* MATERIAL PROVIDED
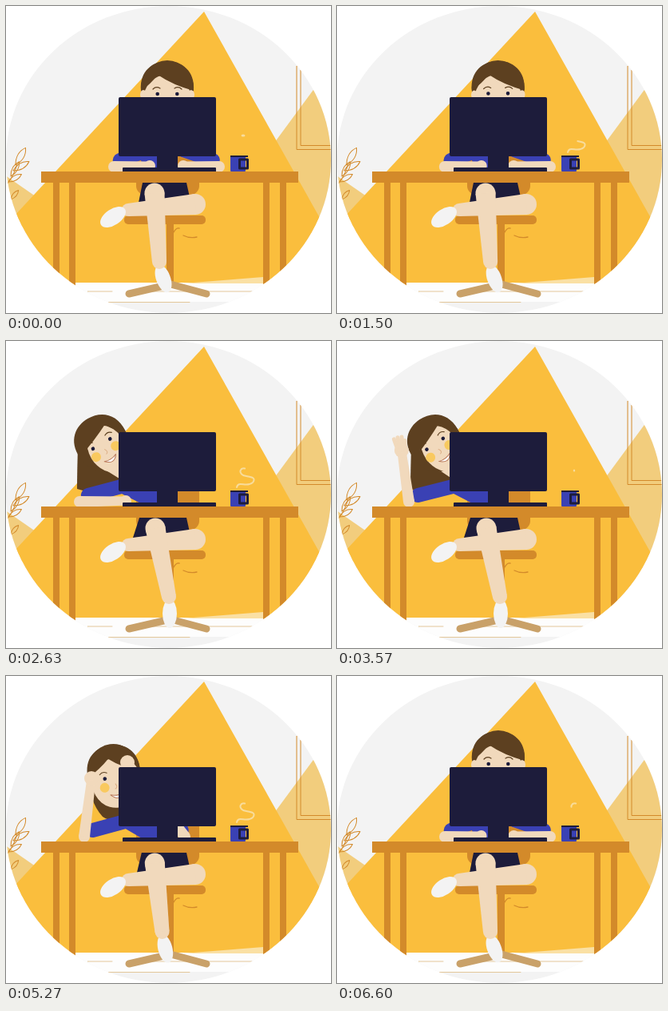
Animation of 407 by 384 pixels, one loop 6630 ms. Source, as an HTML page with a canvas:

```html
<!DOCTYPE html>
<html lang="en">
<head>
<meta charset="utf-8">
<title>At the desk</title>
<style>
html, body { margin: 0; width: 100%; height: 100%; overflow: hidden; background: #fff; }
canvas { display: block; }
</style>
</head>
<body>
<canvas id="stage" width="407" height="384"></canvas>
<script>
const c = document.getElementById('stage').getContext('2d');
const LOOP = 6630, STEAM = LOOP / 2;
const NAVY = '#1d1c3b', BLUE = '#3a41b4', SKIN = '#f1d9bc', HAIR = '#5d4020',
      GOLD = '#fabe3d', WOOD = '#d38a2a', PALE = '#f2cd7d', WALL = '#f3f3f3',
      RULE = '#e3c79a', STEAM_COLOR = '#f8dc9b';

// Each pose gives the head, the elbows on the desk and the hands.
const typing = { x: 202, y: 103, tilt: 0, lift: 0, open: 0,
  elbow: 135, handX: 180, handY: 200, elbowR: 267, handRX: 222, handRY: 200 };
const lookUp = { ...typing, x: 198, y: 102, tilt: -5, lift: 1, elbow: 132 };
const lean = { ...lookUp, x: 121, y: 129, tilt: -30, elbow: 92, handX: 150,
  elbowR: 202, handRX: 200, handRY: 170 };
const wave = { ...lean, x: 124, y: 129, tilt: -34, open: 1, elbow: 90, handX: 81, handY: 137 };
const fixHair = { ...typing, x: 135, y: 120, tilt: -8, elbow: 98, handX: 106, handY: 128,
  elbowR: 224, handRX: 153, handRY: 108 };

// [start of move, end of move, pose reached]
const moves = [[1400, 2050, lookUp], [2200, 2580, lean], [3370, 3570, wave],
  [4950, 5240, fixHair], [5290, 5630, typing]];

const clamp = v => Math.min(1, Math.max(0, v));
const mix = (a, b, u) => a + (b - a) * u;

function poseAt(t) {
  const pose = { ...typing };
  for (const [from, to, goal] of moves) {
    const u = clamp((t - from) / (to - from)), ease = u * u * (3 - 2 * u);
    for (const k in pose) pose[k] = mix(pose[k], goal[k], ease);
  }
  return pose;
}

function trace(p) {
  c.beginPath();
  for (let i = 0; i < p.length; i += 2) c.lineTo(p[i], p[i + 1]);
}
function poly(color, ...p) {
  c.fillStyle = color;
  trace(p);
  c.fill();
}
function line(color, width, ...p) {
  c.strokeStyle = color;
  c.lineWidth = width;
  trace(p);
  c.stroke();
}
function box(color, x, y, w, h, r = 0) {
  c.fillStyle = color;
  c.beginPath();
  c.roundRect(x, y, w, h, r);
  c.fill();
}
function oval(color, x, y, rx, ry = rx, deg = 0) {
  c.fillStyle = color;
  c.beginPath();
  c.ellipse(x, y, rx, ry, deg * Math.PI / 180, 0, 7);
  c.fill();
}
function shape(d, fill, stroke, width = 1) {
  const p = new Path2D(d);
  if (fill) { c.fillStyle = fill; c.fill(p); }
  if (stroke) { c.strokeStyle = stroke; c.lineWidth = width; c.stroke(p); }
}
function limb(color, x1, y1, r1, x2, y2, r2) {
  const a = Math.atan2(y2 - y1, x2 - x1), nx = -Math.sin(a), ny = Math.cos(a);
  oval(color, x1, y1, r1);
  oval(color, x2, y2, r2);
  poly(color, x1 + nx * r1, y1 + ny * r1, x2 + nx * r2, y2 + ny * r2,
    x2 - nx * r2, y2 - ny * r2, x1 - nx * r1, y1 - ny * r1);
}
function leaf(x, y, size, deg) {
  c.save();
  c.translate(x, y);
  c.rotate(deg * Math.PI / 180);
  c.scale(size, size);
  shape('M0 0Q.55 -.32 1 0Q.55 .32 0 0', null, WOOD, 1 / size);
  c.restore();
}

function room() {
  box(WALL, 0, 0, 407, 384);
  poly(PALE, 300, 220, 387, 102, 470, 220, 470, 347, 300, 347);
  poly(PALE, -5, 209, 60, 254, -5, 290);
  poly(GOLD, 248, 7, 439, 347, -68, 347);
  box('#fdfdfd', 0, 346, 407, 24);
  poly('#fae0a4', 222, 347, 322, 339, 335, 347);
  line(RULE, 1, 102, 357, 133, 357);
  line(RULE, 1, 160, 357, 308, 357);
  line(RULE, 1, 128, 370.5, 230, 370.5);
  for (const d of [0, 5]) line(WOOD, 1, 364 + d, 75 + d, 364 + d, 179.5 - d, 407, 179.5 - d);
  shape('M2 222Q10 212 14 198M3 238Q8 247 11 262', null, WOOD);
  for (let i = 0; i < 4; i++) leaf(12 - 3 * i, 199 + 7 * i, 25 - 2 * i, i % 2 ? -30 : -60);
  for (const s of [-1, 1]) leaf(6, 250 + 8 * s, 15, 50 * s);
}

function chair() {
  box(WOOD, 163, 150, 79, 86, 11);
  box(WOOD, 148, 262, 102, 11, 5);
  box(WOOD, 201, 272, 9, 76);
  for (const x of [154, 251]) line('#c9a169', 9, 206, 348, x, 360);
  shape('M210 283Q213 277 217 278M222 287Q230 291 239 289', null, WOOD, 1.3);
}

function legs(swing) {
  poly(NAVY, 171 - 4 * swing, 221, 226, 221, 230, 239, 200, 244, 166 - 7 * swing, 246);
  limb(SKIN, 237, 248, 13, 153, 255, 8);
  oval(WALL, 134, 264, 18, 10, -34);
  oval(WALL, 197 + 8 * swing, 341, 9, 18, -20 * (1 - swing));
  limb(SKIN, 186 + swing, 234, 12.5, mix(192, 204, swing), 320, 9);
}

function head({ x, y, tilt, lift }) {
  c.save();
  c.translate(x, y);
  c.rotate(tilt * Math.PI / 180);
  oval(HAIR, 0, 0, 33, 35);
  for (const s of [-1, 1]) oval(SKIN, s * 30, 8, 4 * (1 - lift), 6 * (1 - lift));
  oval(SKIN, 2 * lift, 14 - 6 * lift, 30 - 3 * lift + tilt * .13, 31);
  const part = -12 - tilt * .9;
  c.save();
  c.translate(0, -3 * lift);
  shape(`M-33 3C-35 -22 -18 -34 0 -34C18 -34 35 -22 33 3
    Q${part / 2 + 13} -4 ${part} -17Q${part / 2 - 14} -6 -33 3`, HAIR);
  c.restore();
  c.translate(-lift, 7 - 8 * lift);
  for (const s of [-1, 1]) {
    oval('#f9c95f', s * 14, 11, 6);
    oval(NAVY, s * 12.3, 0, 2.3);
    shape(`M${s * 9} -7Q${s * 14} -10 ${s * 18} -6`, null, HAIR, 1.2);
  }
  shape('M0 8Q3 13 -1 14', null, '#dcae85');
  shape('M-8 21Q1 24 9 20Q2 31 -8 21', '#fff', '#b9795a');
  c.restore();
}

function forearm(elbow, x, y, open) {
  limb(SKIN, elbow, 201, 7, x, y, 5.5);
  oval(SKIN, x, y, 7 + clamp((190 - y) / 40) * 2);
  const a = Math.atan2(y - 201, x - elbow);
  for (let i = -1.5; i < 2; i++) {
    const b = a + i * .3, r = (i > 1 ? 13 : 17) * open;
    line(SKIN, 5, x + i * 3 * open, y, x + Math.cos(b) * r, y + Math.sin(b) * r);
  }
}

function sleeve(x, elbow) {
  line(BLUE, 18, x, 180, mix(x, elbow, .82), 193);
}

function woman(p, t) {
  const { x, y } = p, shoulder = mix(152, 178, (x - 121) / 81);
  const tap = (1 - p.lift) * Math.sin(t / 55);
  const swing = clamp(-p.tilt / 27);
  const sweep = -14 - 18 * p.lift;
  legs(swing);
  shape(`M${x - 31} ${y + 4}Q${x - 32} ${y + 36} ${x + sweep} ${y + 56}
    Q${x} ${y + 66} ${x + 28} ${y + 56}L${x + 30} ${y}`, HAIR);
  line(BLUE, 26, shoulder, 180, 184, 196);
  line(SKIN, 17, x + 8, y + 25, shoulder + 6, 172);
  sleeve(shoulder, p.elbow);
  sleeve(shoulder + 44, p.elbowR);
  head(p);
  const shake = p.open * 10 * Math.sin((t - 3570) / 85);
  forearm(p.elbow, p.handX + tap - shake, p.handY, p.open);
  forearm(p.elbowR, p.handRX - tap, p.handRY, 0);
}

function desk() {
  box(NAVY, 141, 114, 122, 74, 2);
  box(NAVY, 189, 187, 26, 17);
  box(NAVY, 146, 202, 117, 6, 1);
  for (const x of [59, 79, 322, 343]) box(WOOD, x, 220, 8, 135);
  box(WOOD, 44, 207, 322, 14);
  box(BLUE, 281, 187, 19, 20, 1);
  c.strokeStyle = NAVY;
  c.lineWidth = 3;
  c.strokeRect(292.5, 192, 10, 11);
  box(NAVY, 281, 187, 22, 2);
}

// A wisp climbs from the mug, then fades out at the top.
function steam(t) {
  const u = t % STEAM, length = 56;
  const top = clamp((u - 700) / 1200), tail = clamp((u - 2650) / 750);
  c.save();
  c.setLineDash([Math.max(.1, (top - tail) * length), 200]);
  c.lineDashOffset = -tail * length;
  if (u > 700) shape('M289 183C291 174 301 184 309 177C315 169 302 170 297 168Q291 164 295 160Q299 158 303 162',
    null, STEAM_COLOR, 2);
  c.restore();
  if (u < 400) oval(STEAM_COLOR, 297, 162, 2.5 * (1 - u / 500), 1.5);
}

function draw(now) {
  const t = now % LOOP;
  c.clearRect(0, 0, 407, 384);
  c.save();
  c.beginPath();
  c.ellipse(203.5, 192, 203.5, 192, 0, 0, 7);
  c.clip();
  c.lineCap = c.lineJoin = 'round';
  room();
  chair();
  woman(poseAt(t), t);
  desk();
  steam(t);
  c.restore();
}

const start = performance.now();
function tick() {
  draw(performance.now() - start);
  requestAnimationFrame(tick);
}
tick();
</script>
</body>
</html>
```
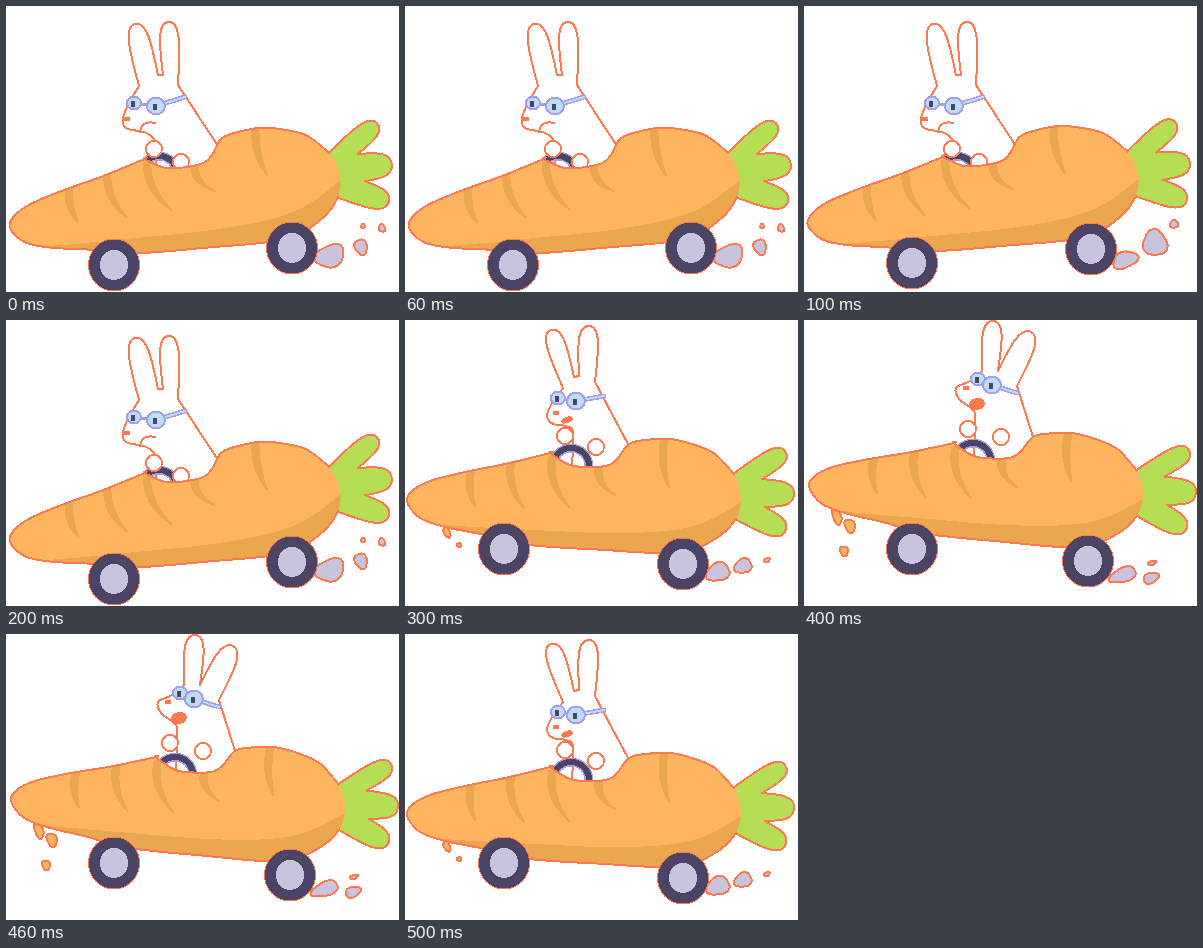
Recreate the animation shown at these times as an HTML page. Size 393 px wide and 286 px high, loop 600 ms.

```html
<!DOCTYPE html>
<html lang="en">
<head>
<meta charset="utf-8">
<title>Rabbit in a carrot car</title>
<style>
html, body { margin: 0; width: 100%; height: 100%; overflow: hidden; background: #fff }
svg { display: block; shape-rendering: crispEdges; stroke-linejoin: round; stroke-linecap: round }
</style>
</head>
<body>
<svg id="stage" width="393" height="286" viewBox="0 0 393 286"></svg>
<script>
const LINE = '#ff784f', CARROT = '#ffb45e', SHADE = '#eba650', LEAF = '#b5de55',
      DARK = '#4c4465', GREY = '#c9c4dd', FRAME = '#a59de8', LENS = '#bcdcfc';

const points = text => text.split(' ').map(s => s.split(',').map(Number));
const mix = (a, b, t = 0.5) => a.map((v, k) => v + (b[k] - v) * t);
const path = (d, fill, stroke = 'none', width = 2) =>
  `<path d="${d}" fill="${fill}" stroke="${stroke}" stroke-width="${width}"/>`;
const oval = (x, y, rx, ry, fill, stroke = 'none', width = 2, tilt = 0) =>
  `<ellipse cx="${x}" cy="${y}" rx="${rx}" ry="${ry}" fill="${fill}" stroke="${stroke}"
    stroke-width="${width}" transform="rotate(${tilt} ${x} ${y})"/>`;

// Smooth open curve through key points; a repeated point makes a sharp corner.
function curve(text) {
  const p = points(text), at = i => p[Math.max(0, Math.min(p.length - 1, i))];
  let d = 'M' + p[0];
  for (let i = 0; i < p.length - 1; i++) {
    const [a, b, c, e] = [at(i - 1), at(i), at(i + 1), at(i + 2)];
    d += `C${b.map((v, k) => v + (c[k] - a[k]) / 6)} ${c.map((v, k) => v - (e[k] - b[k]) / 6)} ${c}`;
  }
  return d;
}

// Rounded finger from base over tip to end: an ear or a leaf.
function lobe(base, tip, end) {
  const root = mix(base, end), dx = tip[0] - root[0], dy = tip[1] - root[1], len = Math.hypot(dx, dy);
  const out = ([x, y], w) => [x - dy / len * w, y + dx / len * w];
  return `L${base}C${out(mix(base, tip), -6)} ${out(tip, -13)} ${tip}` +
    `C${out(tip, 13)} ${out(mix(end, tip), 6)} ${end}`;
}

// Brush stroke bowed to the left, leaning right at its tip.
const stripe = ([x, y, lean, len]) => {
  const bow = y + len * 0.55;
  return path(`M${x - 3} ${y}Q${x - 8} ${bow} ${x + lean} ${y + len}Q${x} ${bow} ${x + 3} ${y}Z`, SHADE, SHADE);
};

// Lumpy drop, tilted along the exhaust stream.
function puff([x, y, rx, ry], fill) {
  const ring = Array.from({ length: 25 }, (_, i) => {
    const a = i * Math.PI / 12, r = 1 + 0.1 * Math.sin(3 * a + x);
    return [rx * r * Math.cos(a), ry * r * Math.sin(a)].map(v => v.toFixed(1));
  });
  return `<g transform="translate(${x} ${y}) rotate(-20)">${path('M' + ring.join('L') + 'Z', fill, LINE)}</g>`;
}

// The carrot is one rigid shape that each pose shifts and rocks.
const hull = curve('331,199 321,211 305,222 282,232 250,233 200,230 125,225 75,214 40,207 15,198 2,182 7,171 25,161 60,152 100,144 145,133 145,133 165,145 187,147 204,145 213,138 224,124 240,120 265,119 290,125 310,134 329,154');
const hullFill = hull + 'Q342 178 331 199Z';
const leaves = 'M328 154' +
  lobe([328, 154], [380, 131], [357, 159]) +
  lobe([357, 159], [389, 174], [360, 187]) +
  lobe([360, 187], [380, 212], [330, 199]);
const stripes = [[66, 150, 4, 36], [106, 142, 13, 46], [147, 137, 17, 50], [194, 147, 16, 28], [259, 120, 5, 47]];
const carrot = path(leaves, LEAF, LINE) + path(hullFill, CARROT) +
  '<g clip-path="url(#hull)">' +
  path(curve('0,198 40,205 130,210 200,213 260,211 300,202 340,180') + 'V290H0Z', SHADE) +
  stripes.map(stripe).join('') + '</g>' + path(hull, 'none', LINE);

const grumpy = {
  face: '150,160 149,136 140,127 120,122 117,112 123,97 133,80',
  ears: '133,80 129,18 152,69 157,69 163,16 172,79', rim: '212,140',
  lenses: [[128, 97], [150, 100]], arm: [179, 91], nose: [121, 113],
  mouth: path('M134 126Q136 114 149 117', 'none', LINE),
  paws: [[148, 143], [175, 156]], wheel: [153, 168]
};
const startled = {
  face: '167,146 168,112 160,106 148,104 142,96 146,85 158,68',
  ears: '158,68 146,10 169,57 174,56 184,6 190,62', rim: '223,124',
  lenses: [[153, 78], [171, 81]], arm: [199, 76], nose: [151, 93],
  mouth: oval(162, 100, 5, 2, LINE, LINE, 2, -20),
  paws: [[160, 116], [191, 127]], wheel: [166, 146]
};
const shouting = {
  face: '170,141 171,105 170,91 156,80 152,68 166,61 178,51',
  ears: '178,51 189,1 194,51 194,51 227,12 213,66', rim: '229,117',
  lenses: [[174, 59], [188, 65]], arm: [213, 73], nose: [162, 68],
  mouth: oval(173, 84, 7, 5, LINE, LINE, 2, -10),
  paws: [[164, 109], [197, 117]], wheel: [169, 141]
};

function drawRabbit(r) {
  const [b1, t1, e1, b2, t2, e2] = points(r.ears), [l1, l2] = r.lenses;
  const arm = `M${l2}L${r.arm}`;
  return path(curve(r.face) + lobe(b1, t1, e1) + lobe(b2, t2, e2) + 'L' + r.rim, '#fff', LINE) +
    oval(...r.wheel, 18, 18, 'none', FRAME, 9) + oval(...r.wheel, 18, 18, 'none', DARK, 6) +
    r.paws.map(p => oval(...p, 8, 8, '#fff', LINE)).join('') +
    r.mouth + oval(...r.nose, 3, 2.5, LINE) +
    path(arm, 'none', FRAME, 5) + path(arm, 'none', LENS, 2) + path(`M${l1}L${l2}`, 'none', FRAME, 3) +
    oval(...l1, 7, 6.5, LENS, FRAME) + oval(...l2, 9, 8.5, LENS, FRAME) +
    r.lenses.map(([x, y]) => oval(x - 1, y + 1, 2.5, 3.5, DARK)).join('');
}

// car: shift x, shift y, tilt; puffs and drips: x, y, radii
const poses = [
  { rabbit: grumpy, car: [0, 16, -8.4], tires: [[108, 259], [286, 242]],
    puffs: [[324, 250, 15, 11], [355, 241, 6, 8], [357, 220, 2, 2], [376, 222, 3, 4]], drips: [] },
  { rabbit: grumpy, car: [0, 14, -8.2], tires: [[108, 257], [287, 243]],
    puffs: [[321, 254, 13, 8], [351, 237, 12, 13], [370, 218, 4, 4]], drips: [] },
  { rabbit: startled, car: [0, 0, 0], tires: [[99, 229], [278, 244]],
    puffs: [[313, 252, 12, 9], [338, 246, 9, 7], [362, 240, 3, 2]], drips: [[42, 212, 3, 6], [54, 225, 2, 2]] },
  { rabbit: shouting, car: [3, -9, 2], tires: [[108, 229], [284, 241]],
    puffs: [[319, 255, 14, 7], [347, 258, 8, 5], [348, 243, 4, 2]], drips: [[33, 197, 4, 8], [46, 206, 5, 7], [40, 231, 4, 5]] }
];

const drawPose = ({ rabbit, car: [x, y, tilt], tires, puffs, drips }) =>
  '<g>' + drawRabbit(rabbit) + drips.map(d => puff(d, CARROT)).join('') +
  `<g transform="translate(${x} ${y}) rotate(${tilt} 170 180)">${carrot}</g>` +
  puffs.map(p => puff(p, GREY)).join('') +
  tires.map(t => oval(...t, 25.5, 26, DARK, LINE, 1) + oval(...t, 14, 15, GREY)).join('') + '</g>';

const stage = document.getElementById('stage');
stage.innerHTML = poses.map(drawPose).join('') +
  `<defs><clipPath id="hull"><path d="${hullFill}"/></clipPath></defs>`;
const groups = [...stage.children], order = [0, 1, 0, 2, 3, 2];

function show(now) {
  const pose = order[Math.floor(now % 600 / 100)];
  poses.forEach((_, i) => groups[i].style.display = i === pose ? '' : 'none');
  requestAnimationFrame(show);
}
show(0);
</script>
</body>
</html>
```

* TASK GOAL
For every line of the data above that contains "shape", copy that line.

* WRITTEN ANSWER
function shape(d, fill, stroke, width = 1) {
  shape('M0 0Q.55 -.32 1 0Q.55 .32 0 0', null, WOOD, 1 / size);
  shape('M2 222Q10 212 14 198M3 238Q8 247 11 262', null, WOOD);
  shape('M210 283Q213 277 217 278M222 287Q230 291 239 289', null, WOOD, 1.3);
  shape(`M-33 3C-35 -22 -18 -34 0 -34C18 -34 35 -22 33 3
    shape(`M${s * 9} -7Q${s * 14} -10 ${s * 18} -6`, null, HAIR, 1.2);
  shape('M0 8Q3 13 -1 14', null, '#dcae85');
  shape('M-8 21Q1 24 9 20Q2 31 -8 21', '#fff', '#b9795a');
  shape(`M${x - 31} ${y + 4}Q${x - 32} ${y + 36} ${x + sweep} ${y + 56}
  if (u > 700) shape('M289 183C291 174 301 184 309 177C315 169 302 170 297 168Q291 164 295 160Q299 158 303 162',
svg { display: block; shape-rendering: crispEdges; stroke-linejoin: round; stroke-linecap: round }
// The carrot is one rigid shape that each pose shifts and rocks.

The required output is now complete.